The History Of Leavenworth
The construction of the Great Northern Railway through Tumwater Canyon in 1892 brought settlers to a townsite that was named "Leavenworth". Lafayette Lamb arrived in 1903 from Clinton, Iowa to build the second largest sawmill in Washington state.
Leavenworth was officially incorporated on September 5, 1906. A small timber community, it became a regional office of the Great Northern Railway in the early 1900s. The railroad relocated to Wenatchee in 1925, greatly affecting Leavenworth's economy. The city's population declined well into the 1950s as the lumber mills closed and stores relocated.
The city looked to tourism and recreation as a major economy as early as 1929, when they opened a ski jump. In 1962, the Project LIFE (Leavenworth Improvement For Everyone) Committee was formed in partnership with the University of Washington to investigate strategies to revitalize the struggling logging town. The theme town idea was created by two Seattle businessmen, Ted Price and Bob Rodgers, who had bought a failing cafe on Highway 2 in 1960. Price was chair of the Project LIFE tourism subcommittee, and in 1965 the pair led a trip to a Danish-themed town, Solvang, California, to build support for the idea. The first building to be remodeled in the Bavarian style was the Chikamin Hotel, which owner Jamie Peterson renamed the Edelweiss after the state flower of Bavaria.
Geology Of Leavenworth

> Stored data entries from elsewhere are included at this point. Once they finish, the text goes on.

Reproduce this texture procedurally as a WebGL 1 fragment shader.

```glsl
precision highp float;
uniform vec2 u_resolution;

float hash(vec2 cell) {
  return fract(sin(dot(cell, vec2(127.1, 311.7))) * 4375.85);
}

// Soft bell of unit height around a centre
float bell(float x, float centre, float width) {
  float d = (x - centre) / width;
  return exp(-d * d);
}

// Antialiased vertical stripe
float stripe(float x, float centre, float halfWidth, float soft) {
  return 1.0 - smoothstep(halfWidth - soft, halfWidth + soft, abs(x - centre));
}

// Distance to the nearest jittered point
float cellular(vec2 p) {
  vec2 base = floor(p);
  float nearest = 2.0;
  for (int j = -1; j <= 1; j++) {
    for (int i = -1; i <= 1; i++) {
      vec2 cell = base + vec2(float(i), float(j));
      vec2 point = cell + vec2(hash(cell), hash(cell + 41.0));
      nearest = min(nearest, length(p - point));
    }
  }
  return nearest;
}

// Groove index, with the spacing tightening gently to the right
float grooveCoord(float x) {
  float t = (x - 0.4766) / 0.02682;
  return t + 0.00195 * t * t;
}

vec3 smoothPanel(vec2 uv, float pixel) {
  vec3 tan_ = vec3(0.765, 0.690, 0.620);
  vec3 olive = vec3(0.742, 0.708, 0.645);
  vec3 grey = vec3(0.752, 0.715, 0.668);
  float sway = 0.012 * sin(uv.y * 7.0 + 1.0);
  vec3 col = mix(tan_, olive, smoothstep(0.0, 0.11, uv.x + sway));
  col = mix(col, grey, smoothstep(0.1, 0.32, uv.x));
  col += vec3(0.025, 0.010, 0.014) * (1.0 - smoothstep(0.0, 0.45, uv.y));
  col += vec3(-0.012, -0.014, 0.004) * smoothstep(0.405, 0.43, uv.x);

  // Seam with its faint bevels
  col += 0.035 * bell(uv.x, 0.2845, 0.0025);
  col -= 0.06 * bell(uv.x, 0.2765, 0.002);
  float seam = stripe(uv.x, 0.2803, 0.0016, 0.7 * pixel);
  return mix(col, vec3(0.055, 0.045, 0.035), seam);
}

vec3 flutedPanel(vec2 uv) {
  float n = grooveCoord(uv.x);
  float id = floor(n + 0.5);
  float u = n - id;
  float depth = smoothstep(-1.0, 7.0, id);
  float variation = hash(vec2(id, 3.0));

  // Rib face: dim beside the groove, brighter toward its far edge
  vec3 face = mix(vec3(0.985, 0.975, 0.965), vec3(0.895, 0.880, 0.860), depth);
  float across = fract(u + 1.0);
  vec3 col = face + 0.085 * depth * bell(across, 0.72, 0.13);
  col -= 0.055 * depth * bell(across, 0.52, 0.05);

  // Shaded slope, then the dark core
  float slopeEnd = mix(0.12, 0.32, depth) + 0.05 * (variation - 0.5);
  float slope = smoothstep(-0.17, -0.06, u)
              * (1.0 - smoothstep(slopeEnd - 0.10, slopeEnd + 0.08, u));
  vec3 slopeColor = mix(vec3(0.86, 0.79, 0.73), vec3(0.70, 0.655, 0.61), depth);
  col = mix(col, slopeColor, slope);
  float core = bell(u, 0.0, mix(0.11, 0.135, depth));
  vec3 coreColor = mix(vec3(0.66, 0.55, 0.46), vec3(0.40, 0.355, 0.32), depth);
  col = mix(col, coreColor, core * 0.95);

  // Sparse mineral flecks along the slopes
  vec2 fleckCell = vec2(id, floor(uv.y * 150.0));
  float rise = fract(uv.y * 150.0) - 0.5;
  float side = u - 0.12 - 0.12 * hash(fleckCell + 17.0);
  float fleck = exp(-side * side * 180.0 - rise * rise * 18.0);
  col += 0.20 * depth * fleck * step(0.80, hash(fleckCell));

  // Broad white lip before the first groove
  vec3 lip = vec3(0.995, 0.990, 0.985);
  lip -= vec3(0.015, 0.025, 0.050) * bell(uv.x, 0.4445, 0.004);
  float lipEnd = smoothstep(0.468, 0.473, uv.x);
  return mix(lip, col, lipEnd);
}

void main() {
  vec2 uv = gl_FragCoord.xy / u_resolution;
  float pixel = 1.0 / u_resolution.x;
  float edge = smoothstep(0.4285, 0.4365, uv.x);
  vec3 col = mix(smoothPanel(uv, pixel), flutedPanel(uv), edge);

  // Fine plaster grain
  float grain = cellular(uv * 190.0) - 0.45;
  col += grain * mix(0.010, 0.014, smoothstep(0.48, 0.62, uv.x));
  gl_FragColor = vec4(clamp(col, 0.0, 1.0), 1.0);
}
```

Leavenworth sits on the southeast side of the North Cascades collage, which is a group of terranes that accreted to North America all about the same time. Marine fossils indicate that the terranes were probably a group of islands originating in the South Pacific hundreds of million years ago. The terranes arrived at North America about 90 million years ago in the middle of the Cretaceous period. When they smashed into their new home, they were a puzzle of north-south slices. As accretion continued, they were cut into horizontal (east-west) slices.
About 19,000 years ago, a large rock slide dammed the Columbia River near Rock Island, just south of Wenatchee. The temporary dam, in conjunction with one of the Lake Missoula floods, caused the water to flow back up the Wenatchee Valley, where it was stopped by the glacier at Leavenworth. As the leading edge of the glacier interacted with the flood, ice rafts formed carrying granite erratics from the Stuart batholith, which ended up in the town of Dryden about 15 miles down the valley from Leavenworth. As the glacier retreated, the south side of Leavenworth was a lake dammed up by the moraine. The bridge on the east side of town is a good vantage point to see where the Wenatchee River cuts through the moraine today.